Segment Start: THE DATA
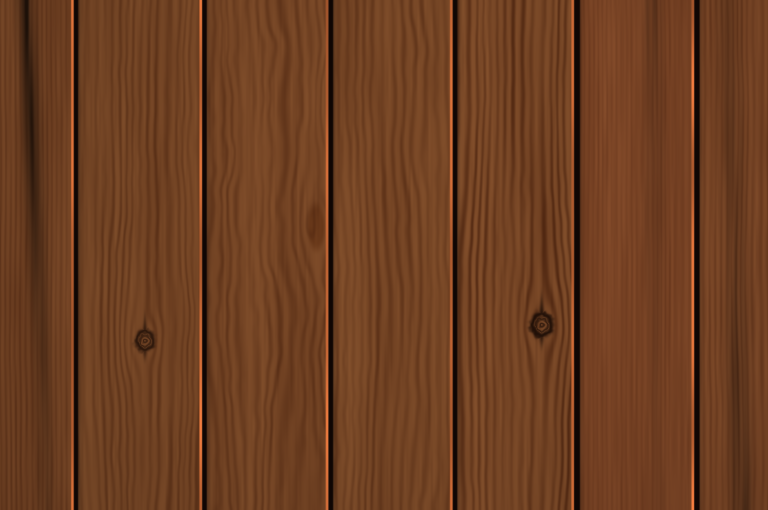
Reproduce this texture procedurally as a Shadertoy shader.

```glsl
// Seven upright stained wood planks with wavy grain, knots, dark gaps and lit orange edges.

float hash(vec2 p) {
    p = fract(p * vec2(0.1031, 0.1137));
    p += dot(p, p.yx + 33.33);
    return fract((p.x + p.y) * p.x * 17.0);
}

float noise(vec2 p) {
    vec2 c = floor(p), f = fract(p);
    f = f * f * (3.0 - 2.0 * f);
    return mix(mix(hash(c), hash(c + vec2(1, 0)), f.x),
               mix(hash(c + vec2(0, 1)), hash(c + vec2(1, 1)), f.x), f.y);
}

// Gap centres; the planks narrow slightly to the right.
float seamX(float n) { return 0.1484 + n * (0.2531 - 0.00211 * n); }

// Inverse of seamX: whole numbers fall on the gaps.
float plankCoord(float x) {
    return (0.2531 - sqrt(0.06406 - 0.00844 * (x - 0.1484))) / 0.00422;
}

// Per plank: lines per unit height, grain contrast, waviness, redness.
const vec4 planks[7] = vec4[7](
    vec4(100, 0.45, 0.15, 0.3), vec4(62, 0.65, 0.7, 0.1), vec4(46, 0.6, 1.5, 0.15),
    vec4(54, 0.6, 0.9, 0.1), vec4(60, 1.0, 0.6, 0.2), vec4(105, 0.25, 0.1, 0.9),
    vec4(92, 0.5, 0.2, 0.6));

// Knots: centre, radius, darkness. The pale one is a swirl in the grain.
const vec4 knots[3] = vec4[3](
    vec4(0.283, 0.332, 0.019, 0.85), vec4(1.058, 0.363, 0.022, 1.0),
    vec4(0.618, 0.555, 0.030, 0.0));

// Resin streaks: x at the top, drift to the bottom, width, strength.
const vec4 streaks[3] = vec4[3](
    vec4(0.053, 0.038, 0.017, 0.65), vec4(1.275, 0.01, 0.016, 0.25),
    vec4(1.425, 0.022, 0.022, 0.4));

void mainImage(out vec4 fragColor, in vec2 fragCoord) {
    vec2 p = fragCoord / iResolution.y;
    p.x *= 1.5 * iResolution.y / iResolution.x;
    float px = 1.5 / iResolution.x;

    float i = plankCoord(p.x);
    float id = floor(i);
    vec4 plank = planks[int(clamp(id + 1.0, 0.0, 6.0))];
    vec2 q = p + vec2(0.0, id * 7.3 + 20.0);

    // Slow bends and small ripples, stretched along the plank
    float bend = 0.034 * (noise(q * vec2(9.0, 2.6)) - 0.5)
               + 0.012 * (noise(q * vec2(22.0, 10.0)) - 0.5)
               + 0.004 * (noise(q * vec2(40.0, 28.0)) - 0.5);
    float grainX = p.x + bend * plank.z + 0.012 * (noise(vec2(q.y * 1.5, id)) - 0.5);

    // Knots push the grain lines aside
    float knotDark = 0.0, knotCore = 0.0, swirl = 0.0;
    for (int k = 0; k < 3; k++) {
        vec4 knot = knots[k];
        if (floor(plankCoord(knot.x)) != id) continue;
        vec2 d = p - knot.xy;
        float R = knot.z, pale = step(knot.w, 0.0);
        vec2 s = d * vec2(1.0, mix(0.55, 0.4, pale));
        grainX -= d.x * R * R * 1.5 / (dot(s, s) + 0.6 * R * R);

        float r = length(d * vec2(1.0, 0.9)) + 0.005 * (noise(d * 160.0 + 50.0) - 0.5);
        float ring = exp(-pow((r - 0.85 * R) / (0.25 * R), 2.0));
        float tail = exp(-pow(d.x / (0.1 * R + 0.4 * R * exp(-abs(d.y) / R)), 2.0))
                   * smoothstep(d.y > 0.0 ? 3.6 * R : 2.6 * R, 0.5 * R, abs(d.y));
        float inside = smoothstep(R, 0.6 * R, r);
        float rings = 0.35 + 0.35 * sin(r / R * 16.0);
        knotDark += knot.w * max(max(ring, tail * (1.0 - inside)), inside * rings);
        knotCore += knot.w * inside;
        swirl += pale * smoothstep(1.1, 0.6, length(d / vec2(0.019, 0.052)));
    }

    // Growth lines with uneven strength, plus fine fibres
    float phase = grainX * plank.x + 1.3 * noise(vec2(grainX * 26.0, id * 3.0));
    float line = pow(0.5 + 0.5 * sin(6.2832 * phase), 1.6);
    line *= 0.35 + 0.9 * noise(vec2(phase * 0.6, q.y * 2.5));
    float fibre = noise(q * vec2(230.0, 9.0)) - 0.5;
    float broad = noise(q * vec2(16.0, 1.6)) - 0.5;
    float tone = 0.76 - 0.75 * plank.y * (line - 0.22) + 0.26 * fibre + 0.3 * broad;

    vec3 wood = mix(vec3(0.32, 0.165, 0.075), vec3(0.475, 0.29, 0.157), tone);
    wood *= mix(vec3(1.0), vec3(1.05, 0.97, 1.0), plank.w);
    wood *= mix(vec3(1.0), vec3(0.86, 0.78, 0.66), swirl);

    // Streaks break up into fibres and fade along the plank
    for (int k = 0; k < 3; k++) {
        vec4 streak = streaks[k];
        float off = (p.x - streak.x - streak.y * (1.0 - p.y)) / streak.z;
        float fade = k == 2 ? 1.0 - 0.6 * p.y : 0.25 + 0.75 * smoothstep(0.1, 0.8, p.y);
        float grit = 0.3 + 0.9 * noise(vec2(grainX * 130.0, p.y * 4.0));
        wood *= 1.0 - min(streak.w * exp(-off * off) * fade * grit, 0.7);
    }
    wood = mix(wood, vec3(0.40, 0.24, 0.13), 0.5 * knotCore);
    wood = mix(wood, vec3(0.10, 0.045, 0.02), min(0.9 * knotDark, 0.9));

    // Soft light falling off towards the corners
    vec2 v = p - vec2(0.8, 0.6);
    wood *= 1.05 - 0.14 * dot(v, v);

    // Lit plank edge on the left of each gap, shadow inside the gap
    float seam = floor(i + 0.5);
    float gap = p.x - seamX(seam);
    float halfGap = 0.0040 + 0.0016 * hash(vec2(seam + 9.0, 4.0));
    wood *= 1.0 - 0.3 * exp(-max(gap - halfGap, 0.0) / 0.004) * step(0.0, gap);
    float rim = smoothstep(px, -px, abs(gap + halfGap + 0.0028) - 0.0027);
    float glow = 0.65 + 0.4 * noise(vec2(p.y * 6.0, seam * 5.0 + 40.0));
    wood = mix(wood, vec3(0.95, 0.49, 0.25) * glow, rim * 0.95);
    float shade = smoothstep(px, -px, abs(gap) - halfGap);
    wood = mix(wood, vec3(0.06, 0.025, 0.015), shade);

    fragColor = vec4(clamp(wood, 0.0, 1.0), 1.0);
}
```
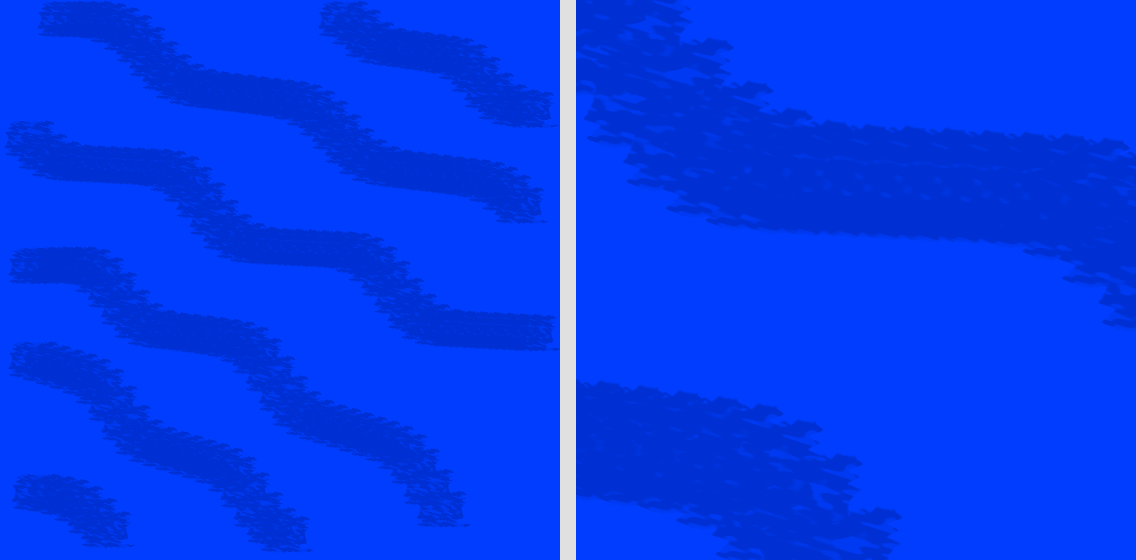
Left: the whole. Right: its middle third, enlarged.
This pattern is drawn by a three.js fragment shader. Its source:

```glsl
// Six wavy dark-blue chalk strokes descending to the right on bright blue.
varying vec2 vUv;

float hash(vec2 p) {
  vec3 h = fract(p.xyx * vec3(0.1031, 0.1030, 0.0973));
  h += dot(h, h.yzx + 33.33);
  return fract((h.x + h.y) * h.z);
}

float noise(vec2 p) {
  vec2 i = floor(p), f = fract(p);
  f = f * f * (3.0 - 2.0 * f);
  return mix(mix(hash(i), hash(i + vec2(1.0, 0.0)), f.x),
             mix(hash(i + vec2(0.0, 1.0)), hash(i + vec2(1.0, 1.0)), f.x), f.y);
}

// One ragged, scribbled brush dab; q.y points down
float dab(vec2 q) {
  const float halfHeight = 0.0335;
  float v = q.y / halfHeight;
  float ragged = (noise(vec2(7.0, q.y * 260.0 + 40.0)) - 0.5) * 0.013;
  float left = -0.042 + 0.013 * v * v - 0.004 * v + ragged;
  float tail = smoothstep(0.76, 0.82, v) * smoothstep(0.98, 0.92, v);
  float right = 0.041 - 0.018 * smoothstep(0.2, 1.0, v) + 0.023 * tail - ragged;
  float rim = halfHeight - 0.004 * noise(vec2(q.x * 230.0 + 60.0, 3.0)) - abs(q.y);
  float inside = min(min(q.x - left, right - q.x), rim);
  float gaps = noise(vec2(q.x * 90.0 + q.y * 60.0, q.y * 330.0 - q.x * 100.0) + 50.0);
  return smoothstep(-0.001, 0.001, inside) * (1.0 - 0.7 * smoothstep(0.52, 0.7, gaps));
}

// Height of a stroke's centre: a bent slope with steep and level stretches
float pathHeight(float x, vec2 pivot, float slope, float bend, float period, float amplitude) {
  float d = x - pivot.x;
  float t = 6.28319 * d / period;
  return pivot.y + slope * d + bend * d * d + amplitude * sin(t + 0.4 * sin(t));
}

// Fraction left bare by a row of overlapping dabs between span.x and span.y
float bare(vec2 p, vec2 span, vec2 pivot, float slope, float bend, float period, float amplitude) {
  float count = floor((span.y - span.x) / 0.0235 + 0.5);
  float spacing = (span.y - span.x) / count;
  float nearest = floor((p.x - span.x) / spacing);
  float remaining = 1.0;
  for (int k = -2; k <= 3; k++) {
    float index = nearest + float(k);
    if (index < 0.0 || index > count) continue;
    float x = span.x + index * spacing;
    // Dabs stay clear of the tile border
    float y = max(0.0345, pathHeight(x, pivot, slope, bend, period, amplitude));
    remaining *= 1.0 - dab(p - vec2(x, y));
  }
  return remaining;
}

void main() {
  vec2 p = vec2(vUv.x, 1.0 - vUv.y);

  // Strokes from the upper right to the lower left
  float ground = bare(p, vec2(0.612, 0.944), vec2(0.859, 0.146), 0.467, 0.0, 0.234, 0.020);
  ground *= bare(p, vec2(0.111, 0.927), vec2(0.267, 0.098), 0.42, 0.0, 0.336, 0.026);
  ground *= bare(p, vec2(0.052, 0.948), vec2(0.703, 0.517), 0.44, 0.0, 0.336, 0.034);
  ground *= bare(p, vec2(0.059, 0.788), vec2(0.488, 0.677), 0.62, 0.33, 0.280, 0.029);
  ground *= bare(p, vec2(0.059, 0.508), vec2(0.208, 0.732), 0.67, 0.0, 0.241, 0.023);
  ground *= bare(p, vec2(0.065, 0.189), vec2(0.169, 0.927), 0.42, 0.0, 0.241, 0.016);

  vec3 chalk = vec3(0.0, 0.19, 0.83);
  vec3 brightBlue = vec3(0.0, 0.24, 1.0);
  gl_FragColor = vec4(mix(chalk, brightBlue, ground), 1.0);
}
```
Segment End: THE DATA
→ **PROBLEM DESCRIPTION**:
Note each line of the material holding "pivot" and copy it out.

→ **EXERCISE RESPONSE**:
float pathHeight(float x, vec2 pivot, float slope, float bend, float period, float amplitude) {
  float d = x - pivot.x;
  return pivot.y + slope * d + bend * d * d + amplitude * sin(t + 0.4 * sin(t));
float bare(vec2 p, vec2 span, vec2 pivot, float slope, float bend, float period, float amplitude) {
    float y = max(0.0345, pathHeight(x, pivot, slope, bend, period, amplitude));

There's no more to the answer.